→ Information supplied
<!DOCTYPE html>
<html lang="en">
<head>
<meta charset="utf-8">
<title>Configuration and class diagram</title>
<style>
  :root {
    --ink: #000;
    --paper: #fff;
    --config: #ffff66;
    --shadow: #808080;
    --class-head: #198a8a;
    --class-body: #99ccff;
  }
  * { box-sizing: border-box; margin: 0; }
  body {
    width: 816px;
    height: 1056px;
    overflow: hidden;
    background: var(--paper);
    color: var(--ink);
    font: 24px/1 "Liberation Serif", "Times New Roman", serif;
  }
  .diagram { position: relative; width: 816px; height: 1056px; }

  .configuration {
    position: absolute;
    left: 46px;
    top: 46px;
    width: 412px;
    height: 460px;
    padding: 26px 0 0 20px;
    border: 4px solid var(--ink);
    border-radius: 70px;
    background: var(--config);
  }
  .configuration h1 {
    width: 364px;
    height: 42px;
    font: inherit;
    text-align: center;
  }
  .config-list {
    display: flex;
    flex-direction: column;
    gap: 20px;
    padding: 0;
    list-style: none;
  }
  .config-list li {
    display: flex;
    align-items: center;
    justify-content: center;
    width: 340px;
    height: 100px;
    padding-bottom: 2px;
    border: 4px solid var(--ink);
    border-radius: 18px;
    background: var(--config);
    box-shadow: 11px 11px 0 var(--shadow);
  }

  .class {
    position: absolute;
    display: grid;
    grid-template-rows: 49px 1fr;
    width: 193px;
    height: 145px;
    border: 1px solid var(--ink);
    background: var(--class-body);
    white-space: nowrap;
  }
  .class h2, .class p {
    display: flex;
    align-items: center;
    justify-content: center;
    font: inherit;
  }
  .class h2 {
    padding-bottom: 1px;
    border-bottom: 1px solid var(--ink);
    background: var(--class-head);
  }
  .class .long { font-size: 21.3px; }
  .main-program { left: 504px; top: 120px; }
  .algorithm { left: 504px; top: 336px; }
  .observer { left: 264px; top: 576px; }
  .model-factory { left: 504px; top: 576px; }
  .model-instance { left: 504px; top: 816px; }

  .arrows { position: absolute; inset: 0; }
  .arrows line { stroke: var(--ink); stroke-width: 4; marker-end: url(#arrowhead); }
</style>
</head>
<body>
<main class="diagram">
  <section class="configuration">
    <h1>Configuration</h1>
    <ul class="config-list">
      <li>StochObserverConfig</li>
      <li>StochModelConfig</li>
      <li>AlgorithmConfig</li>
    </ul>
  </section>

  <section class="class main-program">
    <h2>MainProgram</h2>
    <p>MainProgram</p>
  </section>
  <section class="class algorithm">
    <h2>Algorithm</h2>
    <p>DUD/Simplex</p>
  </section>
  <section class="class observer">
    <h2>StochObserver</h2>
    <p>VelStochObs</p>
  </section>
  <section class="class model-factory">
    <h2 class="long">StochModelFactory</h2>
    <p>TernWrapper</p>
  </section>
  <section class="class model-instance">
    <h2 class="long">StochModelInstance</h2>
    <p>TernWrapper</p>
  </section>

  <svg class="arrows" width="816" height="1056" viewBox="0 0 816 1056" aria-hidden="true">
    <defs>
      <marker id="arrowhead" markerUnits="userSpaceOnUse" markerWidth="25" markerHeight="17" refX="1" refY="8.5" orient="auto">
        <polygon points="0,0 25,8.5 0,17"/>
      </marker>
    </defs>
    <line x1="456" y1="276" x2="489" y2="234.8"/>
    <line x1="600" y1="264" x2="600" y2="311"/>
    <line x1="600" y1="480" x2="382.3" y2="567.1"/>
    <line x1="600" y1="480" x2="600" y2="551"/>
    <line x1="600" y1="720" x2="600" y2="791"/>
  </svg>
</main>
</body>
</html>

→ What the task asks
Repeat only the lines above, from the first line of the entries through the line that contains "color: var(--ink);", including both ends.

→ Task result
<!DOCTYPE html>
<html lang="en">
<head>
<meta charset="utf-8">
<title>Configuration and class diagram</title>
<style>
  :root {
    --ink: #000;
    --paper: #fff;
    --config: #ffff66;
    --shadow: #808080;
    --class-head: #198a8a;
    --class-body: #99ccff;
  }
  * { box-sizing: border-box; margin: 0; }
  body {
    width: 816px;
    height: 1056px;
    overflow: hidden;
    background: var(--paper);
    color: var(--ink);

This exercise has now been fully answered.